on target: it is on schedule, on budget and underweight."
"The E/F development process is exactly how we need to do business," Dalton
said. "And I'm extremely proud of the effort of the acquisition team -
dedicated men and women who have brought us the Navy's newest tactical
Admiral Mike Boorda, Chief of Naval Operations said, "the E/F Hornet will be
the backbone of our future 'Air Arm.' It will be our mainstay strike fighter
tomorrow, and well into the future."
Navy F/A-18C Hornet strike fighters and USMC F/AD dual role fighters are
currently flying off the aircraft carrier USS America and Aviano Air Base,
Italy, respectively, supporting ongoing NATO operations over
Bosnia-Herzegovina. Hornets are also flying off the aircraft carrier USS
Independence supporting the United Nations no-fly zone over southern Iraq, as
well as aboard the USS Theodore Roosevelt and USS Abraham Lincoln, two aircraft
carriers now returning from operations in the Adriatic Sea and Persian Gulf.
Today's unveiling of the Super Hornet took place almost 12 years since the
first F/A-18 entered operational service in the Navy. The combat-proven Hornet
has built a reputation for being the safest, most versatile, reliable and
maintainable aircraft in the history of U.S. Naval Aviation. The Super Hornet
was designed specifically to extend the Hornet's long-term viability for U.S.
aircraft carrier operations.
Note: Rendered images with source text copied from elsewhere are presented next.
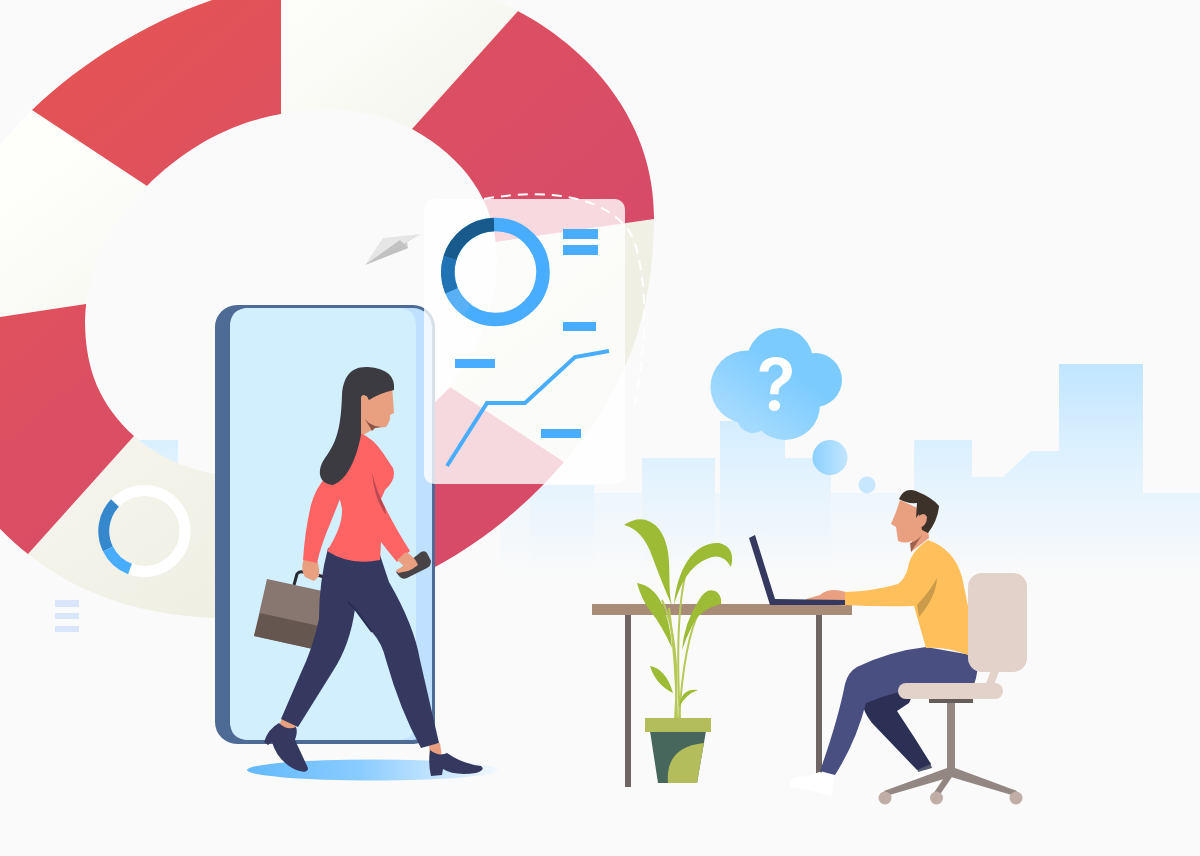
<!DOCTYPE html>
<html lang="en">
<head>
<meta charset="utf-8">
<title>Online support illustration</title>
<style>
:root{--paper:#fafafa;--blue:#48adff;--blue-mid:#3688cc;--blue-deep:#185a8c;--navy:#353960;--navy-dark:#2c3055;--denim:#4a4f82;--coral:#ff6464;--skin:#e8a080;--skin-shade:#8f5648;--hair:#3c3b42;--yellow:#ffbf5a;--wood:#a98c78;--leg:#6f6562;--chair:#e3d2ca;--steel:#928782;--leaf:#9dbb35;--pot:#47665c;--pot-rim:#b4bd5c}
html,body{margin:0;background:var(--paper);overflow:hidden}
svg{display:block;width:1200px;height:856px}
.bar{fill:var(--blue)}
.question{font:600 71px Inter,"Open Sans",sans-serif;fill:#fff;text-anchor:middle}
.leaf{fill:var(--leaf)}
.skin{fill:var(--skin)}
.navy{fill:var(--navy)}
</style>
</head>
<body>
<svg viewBox="0 0 1200 856" role="img" aria-label="A woman walks out of a phone in front of a lifebuoy while a man with a question works at a laptop">
<defs>
<linearGradient id="sky" gradientUnits="userSpaceOnUse" x1="0" y1="355" x2="0" y2="575"><stop stop-color="#bde4ff"/><stop offset=".45" stop-color="#def1ff"/><stop offset="1" stop-color="#fafafa"/></linearGradient>
<linearGradient id="haze" x1="0" y1="0" x2="0" y2="1"><stop stop-color="#eaf5fd"/><stop offset="1" stop-color="#fafafa"/></linearGradient>
<linearGradient id="red" gradientUnits="userSpaceOnUse" x1="120" y1="40" x2="430" y2="400"><stop stop-color="#e35356"/><stop offset=".5" stop-color="#dc4f62"/><stop offset="1" stop-color="#d74b69"/></linearGradient>
<linearGradient id="cream" gradientUnits="userSpaceOnUse" x1="60" y1="160" x2="330" y2="520"><stop stop-color="#fefefb"/><stop offset=".45" stop-color="#f6f6f0"/><stop offset="1" stop-color="#efefe3"/></linearGradient>
<linearGradient id="shadow"><stop stop-color="#63b9fb"/><stop offset=".45" stop-color="#8accff"/><stop offset="1" stop-color="#f4f9fd"/></linearGradient>
<linearGradient id="cloud" gradientUnits="userSpaceOnUse" x1="745" y1="435" x2="790" y2="370"><stop stop-color="#a9dcff"/><stop offset="1" stop-color="#7bcbff"/></linearGradient>
<linearGradient id="drop"><stop stop-color="#8bd0ff"/><stop offset="1" stop-color="#c3e6ff"/></linearGradient>
<clipPath id="ring-clip"><path id="ring" clip-rule="evenodd" fill-rule="evenodd" d="M32 110C100 45 190-2 281-18C370-32 450-25 518 11C600 55 655 130 654 219C653 310 630 385 564 462C530 502 485 540 435 567C360 605 290 618 215 618C140 615 80 595 28 554C-30 510-75 430-70 330C-65 240-30 170 32 110ZM147 186C185 148 230 123 281 114C325 106 370 108 412 129C465 158 497 203 497 260C497 305 480 350 450 387C395 448 300 485 215 474C182 468 155 455 134 436C100 405 85 370 85 320C87 265 110 222 147 186Z"/></clipPath>
</defs>

<rect width="1200" height="856" fill="#fafafa"/>

<g id="skyline">
<rect x="500" y="493" width="700" height="85" fill="url(#haze)" opacity=".75"/>
<path fill="url(#sky)" d="M120 440H178V575H120ZM530 485H594V575H530ZM642 458H715V575H642ZM720 421H785V458H831V575H720ZM914 440H972V477H1003L1031 451H1059V364H1143V493H1200V575H914Z"/>
</g>

<g id="lifebuoy">
<use href="#ring" fill="url(#cream)"/>
<g clip-path="url(#ring-clip)" fill="url(#red)">
<path d="M32 110L147 186L281 150V-40H0Z"/>
<path d="M518 11L412 129L495 242L654 219L700 100Z"/>
<path d="M564 462L450 387L300 470V640H480Z"/>
<path d="M-80 329L86 304L134 436L28 554L-80 600Z"/>
</g>
</g>

<g id="paper-plane">
<path fill="#e6e6e6" d="M365 265L383 238L421 234Z"/>
<path fill="#d0d0d0" d="M365 265L421 234L407 241L408 248Z"/>
<path fill="#c2c2c2" d="M365 265L400 240L408 248Z"/>
</g>

<g id="phone">
<rect x="215" y="305" width="220" height="439" rx="22" fill="#4d6b94"/>
<rect x="230" y="308" width="202" height="432" rx="19" fill="#bfe0fe"/>
<path fill="#d2effe" d="M249 308H398Q416 308 416 327V721Q416 740 398 740H249Q230 740 230 721V327Q230 308 249 308Z"/>
</g>

<g id="report">
<rect x="424" y="199" width="201" height="285" rx="10" fill="#fff" opacity=".79"/>
<path fill="none" stroke="#fff" stroke-width="2" stroke-dasharray="10 7" d="M484 199C550 187 612 197 633 238C650 285 645 350 635 405"/>
<g fill="none" stroke-width="13.5">
<circle cx="495.500" cy="272" r="47.500" stroke="#48adff"/>
<path stroke="#185a8c" d="M494 224.500A47.500 47.500 0 0 0 450 258"/>
<path stroke="#2273b4" d="M450 258A47.500 47.500 0 0 0 451.500 291"/>
<path stroke="#5ab0f5" d="M451.500 291A47.500 47.500 0 0 0 467 310"/>
</g>
<g class="bar"><rect x="563" y="229" width="35" height="10"/><rect x="563" y="245" width="35" height="10"/><rect x="563" y="322" width="33" height="9"/><rect x="455" y="359" width="40" height="9"/><rect x="541" y="429" width="40" height="9"/></g>
<path fill="none" stroke="#48adff" stroke-width="4" d="M447 466L487 403H525L575 357L609 351"/>
</g>

<g id="small-chart" fill="none" stroke-width="11">
<circle cx="144.500" cy="531" r="40.500" stroke="#fff"/>
<path stroke="#3688cc" d="M115 503A40.500 40.500 0 0 0 108 549"/>
<path stroke="#48adff" d="M108 549A40.500 40.500 0 0 0 130 569"/>
</g>
<g id="list-lines" fill="#d8e5fb"><rect x="55" y="600" width="24" height="7"/><rect x="55" y="613" width="24" height="6"/><rect x="55" y="626" width="24" height="6"/></g>

<ellipse cx="373" cy="770" rx="126" ry="10.500" fill="url(#shadow)"/>

<g id="woman">
<g id="briefcase">
<path fill="none" stroke="#292a30" stroke-width="3" d="M294 585L297 574Q299 571 303 572L321 576Q325 577 324 582"/>
<path fill="#887671" d="M267 579L327 592L313 649L254 636Z"/>
<path fill="#665650" d="M260 613L319 626L313 649L254 636Z"/>
</g>
<path class="skin" d="M304 558L317 560Q320 569 319 576L314 581L305 577Q300 570 304 558Z"/>
<path fill="#ff6464" d="M336 468Q317 482 311 505Q305 530 303 560L317 563Q321 545 330 524L344 489Z"/>
<path class="skin" d="M282 718L297 723L294 735L278 729ZM429 745L440 743L442 757L430 757Z"/>
<path fill="#353960" d="M328 548Q319 582 319 619Q313 648 300 675L281 719L298 727L333 671Q350 645 355 609L372 632Q382 643 386 660Q400 710 421 748L439 743L420 660Q414 625 389 582L380 555Z"/>
<path fill="none" stroke="#292d51" stroke-width="2" d="M348 602L355 609L372 632"/>
<path class="navy" d="M279 723Q268 729 264 742L268 745L272 742Q277 760 294 769Q308 775 308 768L295 740Q298 732 296 727Q287 731 279 723ZM430 750Q428 764 431 776L442 775L443 769Q454 776 476 773Q486 770 481 766Q463 764 447 753Q439 757 430 750Z"/>
<path class="skin" d="M361 392L360 437L375 428L386 427Q391 420 390 415L394 413L392 385Z"/>
<path fill="#8f5648" d="M362 414Q367 426 381 427L375 428L372 431Z"/>
<path fill="#ff6464" d="M360 433Q373 438 383 453L393 468Q397 479 385 490L381 499Q395 528 410 551L397 562Q387 550 381 542L380 560Q350 566 327 551Q343 526 342 509Q338 487 331 478Q339 452 360 433Z"/>
<path fill="#b94850" d="M372 472Q376 490 385 508L386 515Q374 498 372 472Z"/>
<path fill="#3c3b42" d="M368 367C351 366 343 377 342 395C341 424 338 441 325 458C316 471 319 484 333 485C348 480 357 456 361 435L361 397Q364 392 369 400Q380 393 394 390Q396 369 368 367Z"/>
<path class="skin" d="M362 398Q368 393 368 401Q367 409 361 408Z"/>
<path fill="#484347" d="M396 572L421 552Q425 550 427 553L431 561Q431 566 427 568L407 578Q402 580 399 576Z"/>
<path class="skin" d="M397 560L406 552Q413 556 416 561L418 565Q413 569 408 571L398 573L396 570L404 566Z"/>
</g>

<g id="thought">
<g fill="url(#cloud)"><circle cx="747" cy="387" r="36.500"/><circle cx="780" cy="361" r="33"/><circle cx="815" cy="380" r="27"/><circle cx="785" cy="405" r="35"/><circle cx="753" cy="417" r="16"/></g>
<text class="question" x="776" y="410">?</text>
<circle cx="830" cy="457.500" r="17.500" fill="url(#drop)"/><circle cx="867" cy="485" r="8.500" fill="#c6e7ff"/>
</g>

<g id="desk">
<path fill="#6f6562" d="M625 614H631V787H625ZM816 614H822V773H816Z"/>
<rect x="592" y="604" width="260" height="11" fill="#a98c78"/>
</g>

<g id="plant">
<g fill="none" stroke="#b6c957" stroke-width="2"><path d="M675 719Q681 640 662 600"/><path d="M677 719Q676 660 669 608"/><path d="M680 719Q674 610 688 565"/><path d="M679 719Q684 640 700 610"/></g>
<path class="leaf" d="M624 525Q644 512 659 529C675 551 666 581 672 606Q662 583 652 556Q643 530 624 525Z"/>
<path class="leaf" d="M674 605C677 570 693 542 719 543Q736 547 731 567Q724 554 712 557C693 563 682 578 674 605Z"/>
<path class="leaf" d="M637 583Q653 586 661 602Q670 620 672 648Q661 624 651 612Q642 601 637 583Z"/>
<path class="leaf" d="M682 650Q684 623 699 600Q707 586 717 592Q722 597 721 604Q700 609 692 626Q686 638 682 650Z"/>
<path class="leaf" d="M650 666Q666 669 673 693Q656 685 650 666ZM679 707Q681 688 698 690Q686 694 679 707Z"/>
<path fill="#47665c" d="M650 731H706L697 783H658Z"/>
<path fill="#b4bd5c" d="M645 718H711V732H645ZM668 783Q665 747 704 743L697 783Z"/>
</g>

<g id="man">
<path fill="#fff" d="M819 772L834 775L832 796Q809 790 790 787Q788 779 797 777Q810 777 819 772ZM919 770L932 768L936 780H914Z"/>
<path fill="#565a70" d="M916 763L930 762L932 768L918 772Z"/>
<path fill="#2c3055" d="M863 699Q866 684 915 690L909 703L897 711Q915 738 931 764L917 770L872 723Q861 709 863 699Z"/>
<path fill="#4a4f82" d="M926 647Q890 651 857 667Q848 672 845 684Q838 720 820 771L835 775Q856 742 866 703Q896 690 930 688H972Q979 677 977 656Z"/>
<path class="skin" d="M846 592Q829 587 820 595L806 599L809 602L846 606Z"/>
<path class="skin" d="M900 500L896 512L891 524L896 527L898 541Q905 544 912 541L911 552L929 538L926 512Z"/>
<path fill="#a2614c" d="M910 543Q917 541 922 535L911 552Z"/>
<path fill="#ffbf5a" d="M928 540Q954 549 962 577L969 611L968 655Q945 646 926 648L914 606Q880 607 845 605V592Q874 591 898 584Q905 579 908 568Q910 552 928 540Z"/>
<path fill="#cb9a4b" d="M937 578Q930 591 917 605L919 617Q936 597 937 578Z"/>
<path fill="#3c322a" d="M899 499Q904 487 916 491Q933 498 939 506Q938 520 928 533L922 530L919 514L916 518L917 503Q907 504 899 499Z"/>
<path class="skin" d="M918 517Q924 511 927 517Q927 525 920 528Z"/>
</g>

<path id="laptop" fill="#353960" d="M749 538L755 535L775 599L845 600V605H770Z"/>

<g id="chair">
<path fill="none" stroke="#e3d2ca" stroke-width="8" d="M996 668L989 687"/>
<rect x="968" y="573" width="59" height="99" rx="14" fill="#e3d2ca"/>
<rect x="898" y="683" width="105" height="16" rx="8" fill="#e3d2ca"/>
<rect x="929" y="699" width="44" height="4" fill="#665c58"/>
<path fill="#928782" d="M947 703H955V768L1017 791L1015 796L951 777L886 796L884 791L947 768Z"/>
<path fill="none" stroke="#928782" stroke-width="6" d="M951 773L936 795"/>
<g fill="#c0ada5"><circle cx="885" cy="798" r="6.500"/><circle cx="936.500" cy="798" r="6.500"/><circle cx="1016" cy="798" r="6.500"/></g>
</g>
</svg>
</body>
</html>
The aircraft is 25 percent larger and offers
longer range, greater endurance, increased weapons and fuel-carrying ability,
improved survivability, and substantial capacity for future growth.